I woke up at 2:30 AM. Peg was sound asleep. I turned on the TV and turned off the audio. Closed Captioning is always on. Earlier in the evening I had seen a film title that looked interesting: The Landline Detective. As it turned out, it is.
Father and grandfather Jimmy has been taxed with looking over and re-arranging family photos. Jimmy is the only person we see in the entire film. Dann Seki plays Jimmy. Seki is believable and likable. Jimmy is not electronically gifted. He only uses a landline telephone that re-charges as it collects and plays back messages. We either hear messages or complete conversations by fourteen different people from a policeman to Jimmy’s granddaughter.
The whole movie revolves around a thirty-five-year-old Polaroid photo with a date stamp on it. The photo was taken the day before Jimmy’s sister-in-law was strangled. In the photo is an automobile parked where is shouldn’t be. It was Jimmy’s old car he had sold to his brother-in-law. The brother-in-law was supposed to be away on a fishing trip with a friend. The murderer was never found.
Most of the entire film is a head-on shot of Jimmy on the phone calling people or answering incoming calls. Boring right? No. It’s like you’re just sitting at the other end of the table and almost part of the action.
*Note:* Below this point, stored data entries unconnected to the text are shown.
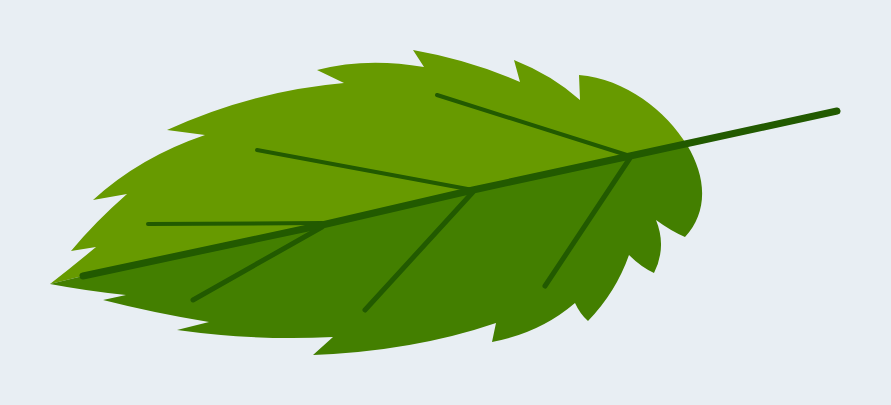
<!DOCTYPE html>
<html lang="en">
<head>
<meta charset="utf-8">
<title>Green leaf</title>
<style>
  :root {
    --background: #e8eef3;
    --leaf-light: #679a00;
    --leaf-dark: #437f00;
    --vein: #225a00;
  }
  html, body { margin: 0; overflow: hidden; background: var(--background); }
  .leaf { display: block; width: 891px; height: 405px; }
  .blade-upper { fill: var(--leaf-light); }
  .blade-lower { fill: var(--leaf-dark); }
  .veins { fill: none; stroke: var(--vein); stroke-linecap: round; }
  .midrib { stroke-width: 7; }
  .side-upper { stroke-width: 4; }
  .side-lower { stroke-width: 5; }
</style>
</head>
<body>
<svg class="leaf" viewBox="0 0 891 405" role="img" aria-label="Green serrated leaf with stem">
  <path class="blade-upper" d="M50 284 Q72 267 96 247 L71 251 Q95 222 127 194 L93 200 Q140 157 205 135 L167 130 Q252 91 344 83 L317 70 Q366 57 424 67 L413 50 Q470 60 520 82 L514 60 Q552 75 580 100 L579 75 C626 79 666 111 687 145 L630 157 L473 191 L322 225 L83 276 Z"/>
  <path class="blade-lower" d="M50 284 L83 276 L322 225 L473 191 L630 157 L687 145 C707 178 708 212 685 237 Q671 231 656 220 Q667 247 654 273 Q641 267 629 255 Q616 292 588 321 Q580 314 575 303 Q540 333 492 342 L496 323 Q414 351 313 355 L333 337 Q256 341 177 330 L209 322 Q154 313 103 300 L126 295 Q87 291 50 284 Z"/>
  <g class="veins">
    <g class="side-upper">
      <path d="M437 95 L630 156"/>
      <path d="M257 150 L473 190"/>
      <path d="M148 224 L322 223"/>
    </g>
    <g class="side-lower">
      <path d="M630 158 L545 286"/>
      <path d="M473 192 L365 310"/>
      <path d="M322 227 L193 300"/>
    </g>
    <path class="midrib" d="M83 276 L322 225 L473 190 L630 156 L837 111"/>
  </g>
</svg>
</body>
</html>
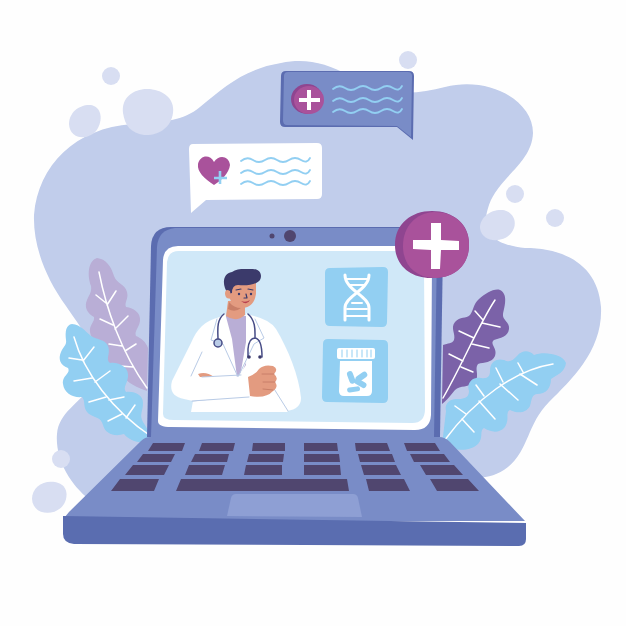
<!DOCTYPE html>
<html lang="en">
<head>
<meta charset="utf-8">
<title>Online doctor</title>
<style>
:root{--paper:#fefefe;--blob:#c1cdeb;--bubble:#d8def2;--body:#798cc7;--edge:#5b6cb0;--lip:#5a6db0;--key:#50466f;--pad:#8e9fd4;--glass:#d0e8f8;--sky:#92cff2;--plum:#a9529b;--plum-dark:#8f4590;--lilac:#b9aed6;--violet:#7b62a8;--skin:#e39b80;--skin-dark:#c97f68;--hair:#3b3a6b;--ink:#474c86;--white:#fff}
html,body{margin:0;background:var(--paper)}
body{width:626px;height:626px;overflow:hidden}
svg{display:block}
.blob{fill:var(--blob)}
.bubbles{fill:var(--bubble)}
.body{fill:var(--body)}
.edge{fill:var(--edge)}
.lip{fill:var(--lip)}
.key{fill:var(--key)}
.pad{fill:var(--pad)}
.glass{fill:var(--glass)}
.sky{fill:var(--sky)}
.plum{fill:var(--plum)}
.plum-dark{fill:var(--plum-dark)}
.lilac{fill:var(--lilac)}
.violet{fill:var(--violet)}
.skin{fill:var(--skin)}
.skin-dark{fill:var(--skin-dark)}
.hair{fill:var(--hair)}
.white{fill:var(--white)}
.line{fill:none;stroke-linecap:round;stroke-linejoin:round}
.vein{stroke:var(--white);stroke-width:1.5}
.wave{stroke:var(--sky);stroke-width:1.8}
.tube{stroke:var(--ink);stroke-width:1.5}
.fold{stroke:#b9cbe6;stroke-width:1}
.feature{stroke:var(--hair);stroke-width:1.2}
.finger{stroke:var(--skin-dark);stroke-width:1}
.helix{stroke:var(--white);stroke-width:3}
.rung{stroke:var(--white);stroke-width:2}
</style>
</head>
<body>
<svg width="626" height="626" viewBox="0 0 626 626" role="img" aria-label="Doctor on a laptop screen with chat bubbles and medical icons">
<defs>
<path id="wave" d="M0 3Q6-2 12 2T24 2T36 2T48 2T60 2T69 0"/>
</defs>

<g id="backdrop">
<path class="blob" d="M34 215C38 165 76 128 132 124C165 122 183 121 200 107C224 87 244 69 281 63C306 58 326 63 350 76C387 97 414 95 445 87C490 76 533 101 533 133C532 163 499 177 489 205C478 236 499 245 525 248C566 248 598 266 601 307C603 350 572 379 549 402C527 424 529 450 508 467C498 475 488 477 478 478L90 500C69 484 55 458 57 434C59 412 79 404 92 385C107 360 83 331 66 306C45 277 33 245 34 215Z"/>
<g class="bubbles">
<circle cx="111" cy="76" r="9"/>
<path d="M69 124C69 112 80 104 91 105C101 107 103 118 98 128C92 140 70 142 69 124Z"/>
<path d="M123 113C121 98 133 89 147 89C162 89 175 98 173 113C171 128 158 136 144 135C131 133 125 126 123 113Z"/>
<circle cx="408" cy="60" r="9"/>
<circle cx="515" cy="194" r="9"/>
<circle cx="555" cy="218" r="9"/>
<path d="M480 228C480 217 491 209 503 210C514 212 518 223 512 232C505 243 482 244 480 228Z"/>
<circle cx="61" cy="459" r="9"/>
<path d="M32 499C32 487 43 480 55 482C67 484 69 495 64 504C56 517 33 516 32 499Z"/>
</g>
</g>

<g id="leaves">
<g id="lilac-leaf">
<path class="lilac" d="M147 391C132 386 124 380 119 370C113 370 106 368 104 361C102 354 107 350 106 345C98 344 91 340 90 332C89 325 95 322 94 317C87 313 84 307 87 300C89 295 92 292 91 286C87 275 88 261 97 258C106 259 111 266 114 276C117 284 125 284 127 292C129 299 124 302 126 307C134 308 141 313 140 321C139 328 134 331 136 336C141 338 146 342 148 348Z"/>
<path class="line vein" d="M99 272C106 308 121 352 147 388M106 303L96 295M113 325L100 319M122 346L109 344M133 367L120 366M107 305L116 291M115 329L128 316M125 351L136 344"/>
</g>
<g id="left-blue-leaf">
<path class="sky" d="M153 438C142 446 130 441 124 434C115 437 105 434 103 425C101 417 95 418 89 414C82 408 86 401 82 397C73 398 64 393 63 384C62 375 71 374 68 368C60 365 58 359 61 352C63 347 67 345 66 340C65 331 66 325 72 324C81 325 85 331 91 336C97 340 105 339 108 346C111 354 105 359 110 363C118 362 127 366 128 374C129 382 122 387 126 392C135 391 143 395 143 403C143 412 139 414 143 422Z"/>
<path class="line vein" d="M74 337C84 373 113 411 152 437M82 360L69 358M92 378L74 381M106 397L89 402M122 414L108 421M83 361L94 347M95 382L110 371M109 400L124 397M126 418L135 405"/>
</g>
<g id="violet-leaf">
<path class="violet" d="M442 404L443 345C448 343 452 344 454 340C456 334 450 328 455 322C460 316 466 319 470 315C474 310 473 304 479 299C485 294 494 288 500 290C508 294 505 305 503 314C502 320 510 322 509 329C508 337 500 338 494 340C489 344 498 348 495 356C492 363 484 362 478 364C474 369 480 375 475 382C469 388 460 385 455 390C451 395 448 399 442 404Z"/>
<path class="line vein" d="M495 300C479 324 463 363 443 398M483 320L475 311M474 338L459 331M463 361L449 354M482 323L500 327M472 344L489 348M461 367L473 372"/>
</g>
<g id="right-blue-leaf">
<path class="sky" d="M442 445L446 411C444 404 450 398 458 399C465 399 469 397 469 391C466 383 473 376 481 378C488 379 490 376 490 371C490 362 496 358 504 360C510 363 513 360 517 356C522 350 529 350 534 355C544 351 563 354 566 363C565 372 557 375 551 379C551 388 546 394 537 394C531 395 532 400 530 406C526 413 518 414 510 410C505 412 510 419 505 427C499 434 490 432 484 428C479 431 484 437 478 444C471 451 456 452 442 445Z"/>
<path class="line vein" d="M553 364C515 370 475 399 444 441M523 372L518 363M503 382L496 368M484 396L476 385M466 414L455 406M520 374L537 385M500 384L518 400M479 401L495 419M462 419L474 432"/>
</g>
</g>

<g id="laptop">
<path class="edge" d="M147 437L151 246Q152 227 171 227H424Q443 229 443 248L440 437Z"/>
<path class="body" d="M151 437L157 247Q158 230 175 228H420Q437 230 437 249L434 437Z"/>
<path class="white" d="M158 421L163 260Q164 246 178 246H418Q432 247 432 261L431 415Q430 430 415 430L171 427Q158 427 158 421Z"/>
<path class="glass" d="M163 414L167 262Q168 251 179 251H411Q424 252 424 265L425 409Q425 423 412 423L174 420Q163 420 163 414Z"/>
<circle class="key" cx="272" cy="236" r="2.5"/>
<circle class="key" cx="290" cy="236" r="6"/>
<path class="body" d="M150 437H439Q445 437 450 442L525 521H63Q65 516 69 512L141 441Q145 437 150 437Z"/>
<path class="lip" d="M63 516L526 523V539Q526 546 519 546L74 544Q63 543 63 534Z"/>
<g id="keyboard" class="key">
<path d="M153 443H185L182 451H148ZM202 443H235L233 451H199ZM253 443H285V451H252ZM304 443H337L338 451H304ZM355 443H387L390 451H356ZM404 443H435L440 451H407Z"/>
<path d="M143 454H175L171 462H137ZM195 454H229L227 462H191ZM249 454H284L283 462H247ZM304 454H339L340 462H304ZM358 454H392L395 462H360ZM410 454H444L450 462H414Z"/>
<path d="M133 465H169L164 475H125ZM189 465H225L222 475H185ZM246 465H282L282 475H244ZM304 465H340L341 475H304ZM361 465H396L401 475H364ZM420 465H454L463 475H426Z"/>
<path d="M120 479H159L154 491H111ZM181 479H347L349 491H176ZM366 479H404L410 491H369ZM430 479H468L479 491H437Z"/>
</g>
<path class="pad" d="M236 494H353Q357 494 358 498L362 517L227 516L231 498Q232 494 236 494Z"/>
</g>

<g id="doctor">
<path class="white" d="M220 317C204 321 197 329 191 343L172 381Q168 396 184 399L193 401L191 412H288L287 411Q301 409 301 398C299 376 288 349 276 329Q270 319 250 315Z"/>
<path class="lilac" d="M225 316L237 378L246 365L247 316Z"/>
<path class="skin" d="M228 301L226 316Q236 323 245 315V300Z"/>
<path class="white" d="M225 313L217 319L222 342L237 377L232 339ZM246 313L255 319L254 343L240 377L246 342Z"/>
<path class="line fold" d="M217 319L211 340L223 344L238 377L254 344L264 338L255 319M191 376L202 352M193 401L239 396M288 411L271 384M239 378V384"/>
<path class="skin" d="M230 279Q226 283 227 291Q225 294 229 297Q233 308 243 308Q254 307 256 294V281L243 276Z"/>
<path class="skin-dark" d="M229 302Q234 308 241 308Q235 313 228 309Z"/>
<path class="hair" d="M228 294C222 285 222 274 232 272C237 268 245 269 251 269C259 268 263 274 260 280C256 285 246 286 238 285Q232 285 232 293Z"/>
<path class="skin" d="M230 291Q225 288 225 294Q226 300 231 298Z"/>
<path class="line feature" d="M236 290L241 289M248 289L253 290M246 294L247 298L244 298"/>
<circle class="hair" cx="239" cy="294" r="1.2"/><circle class="hair" cx="251" cy="294" r="1.2"/>
<path d="M241 301Q246 303 250 300Q247 306 241 301Z" fill="#b83f4f"/>
<path class="skin" d="M198 374Q206 371 214 377L200 377Z"/>
<path class="white" d="M209 378L252 376L250 397L191 401Z"/>
<path class="skin" d="M248 377Q256 374 259 369Q264 364 273 366Q279 369 274 374Q279 378 275 382Q279 387 273 391Q266 399 250 396Z"/>
<path class="line finger" d="M262 374L274 374M263 382L275 382M263 389L273 390"/>
<path class="line fold" d="M202 377L241 375M192 401L249 397"/>
<path class="line tube" d="M224 314C216 320 218 332 218 339M248 314C256 321 255 331 255 338M248 357V349Q249 338 255 338Q262 339 262 357"/>
<circle cx="218" cy="343" r="4" fill="#b9cbe6" stroke="#474c86" stroke-width="1.5"/>
<circle class="hair" cx="249" cy="357" r="1.8"/><circle class="hair" cx="260" cy="357" r="1.8"/>
</g>

<g id="dna-tile">
<path class="sky" d="M330 268L383 267Q388 267 388 272L387 322Q387 327 382 327L330 326Q325 326 325 321V273Q325 268 330 268Z"/>
<path class="line helix" d="M345 275C345 290 369 296 369 308V320M369 275C369 290 345 296 345 308V320"/>
<path class="line rung" d="M346 279H368M349 285H365M352 303H362M347 309H367M346 316H368"/>
</g>
<g id="pills-tile">
<path class="sky" d="M328 339L383 340Q388 340 388 345V398Q388 403 383 403L327 402Q322 402 322 397L323 344Q323 339 328 339Z"/>
<rect class="white" x="337" y="348" width="38" height="11" rx="2"/>
<path class="white" d="M340 361H372V391Q372 396 367 396H344Q339 396 339 391Z"/>
<path class="line" stroke="#92cff2" d="M342 350V357M347 350V357M352 350V357M357 350V357M362 350V357M367 350V357M371 350V357"/>
<g class="sky">
<rect x="345" y="374" width="13" height="6" rx="3" transform="rotate(70 351 377)"/>
<rect x="355" y="374" width="13" height="6" rx="3" transform="rotate(-35 361 377)"/>
<rect x="354" y="380" width="13" height="6" rx="3" transform="rotate(30 360 383)"/>
<rect x="347" y="387" width="13" height="5" rx="2.5" transform="rotate(-8 353 389)"/>
</g>
</g>

<g id="health-message">
<path class="white" d="M193 144L317 143Q322 143 322 148V194Q322 199 317 199L206 200L191 213L189 149Q189 144 193 144Z"/>
<path class="plum" d="M214 185C204 178 197 172 198 164C200 155 210 154 214 162C219 154 229 156 230 165C229 173 222 180 214 185Z"/>
<path d="M220 171V184M214 178H227" stroke="#92cff2" stroke-width="2.6"/>
<g class="line wave"><use href="#wave" x="241" y="158"/><use href="#wave" x="241" y="170"/><use href="#wave" x="241" y="181"/></g>
</g>
<g id="clinic-message">
<path class="edge" d="M286 71L409 71Q414 71 414 76L413 140L397 127L285 127Q280 127 280 122L281 76Q281 71 286 71Z"/>
<path class="body" d="M288 72L408 72Q412 72 412 76L411 137L397 126L287 125Q283 125 283 120L284 76Q284 72 288 72Z"/>
<ellipse class="plum-dark" cx="307" cy="99" rx="16" ry="15"/>
<ellipse class="plum" cx="309" cy="100" rx="15" ry="14"/>
<path d="M309 90V110M299 100H320" stroke="#fff" stroke-width="4"/>
<g class="line wave"><use href="#wave" x="333" y="86"/><use href="#wave" x="333" y="98"/><use href="#wave" x="333" y="109"/></g>
</g>
<g id="cross-badge">
<path class="plum-dark" d="M395 245C395 224 411 211 432 211C454 211 470 225 469 245C469 266 453 279 431 278C410 278 395 265 395 245Z"/>
<path class="plum" d="M403 246C403 226 416 213 434 212C455 212 469 225 469 245C469 266 454 278 434 278C415 277 403 265 403 246Z"/>
<path class="white" d="M431 223L441 223L441 240L459 241L459 250L441 250L440 269L431 269V250L413 249V240L431 240Z"/>
</g>
</svg>
</body>
</html>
The film was written and directed by Eric Nemoto. All of the action takes place in Hawaii, which just happens to be where Eric grew up and lives. I feel connected to Eric. He graduated from the University of Hawaii at Manoa. He got his masters’ degree from Oregon State University (College Student Services Administration) in Corvallis, Oregon, where my favorite son-in-law graduated. Eric has a screenwriting certificate from the UCLA Extension Writers’ Program (the largest writer training center of its kind in the U.S.). Eric founded, and is the president of, “TAG – The Actors’ Group,” a community theater. (I’m a past board member of TAG (Tacoma Actors Guild). Work with me on this.)
Eric has also written 12 produced plays, directed eight stage plays, and directed eight movies. In this time of COVID, I think “The Landline Detective” would make a very effective stage production. With only one character on-stage the play could be a powerful production at any one of our local theatres from Olympia to Seattle, except perhaps Tacoma Musical Playhouse.
I am anxious to see Eric’s other film: “So Close Shig.” “A widower’s grief masks his anxiety of wanting to kill the last of the 20 men who had slept with his wife, culminating an odyssey that began with his first murder – his wife – 20 years before.” Dann Seki plays Shig.
For the official trailer of The Landline Detective visit – imdb.com/video/vi1874444569
The views expressed in this article are the writer’s own.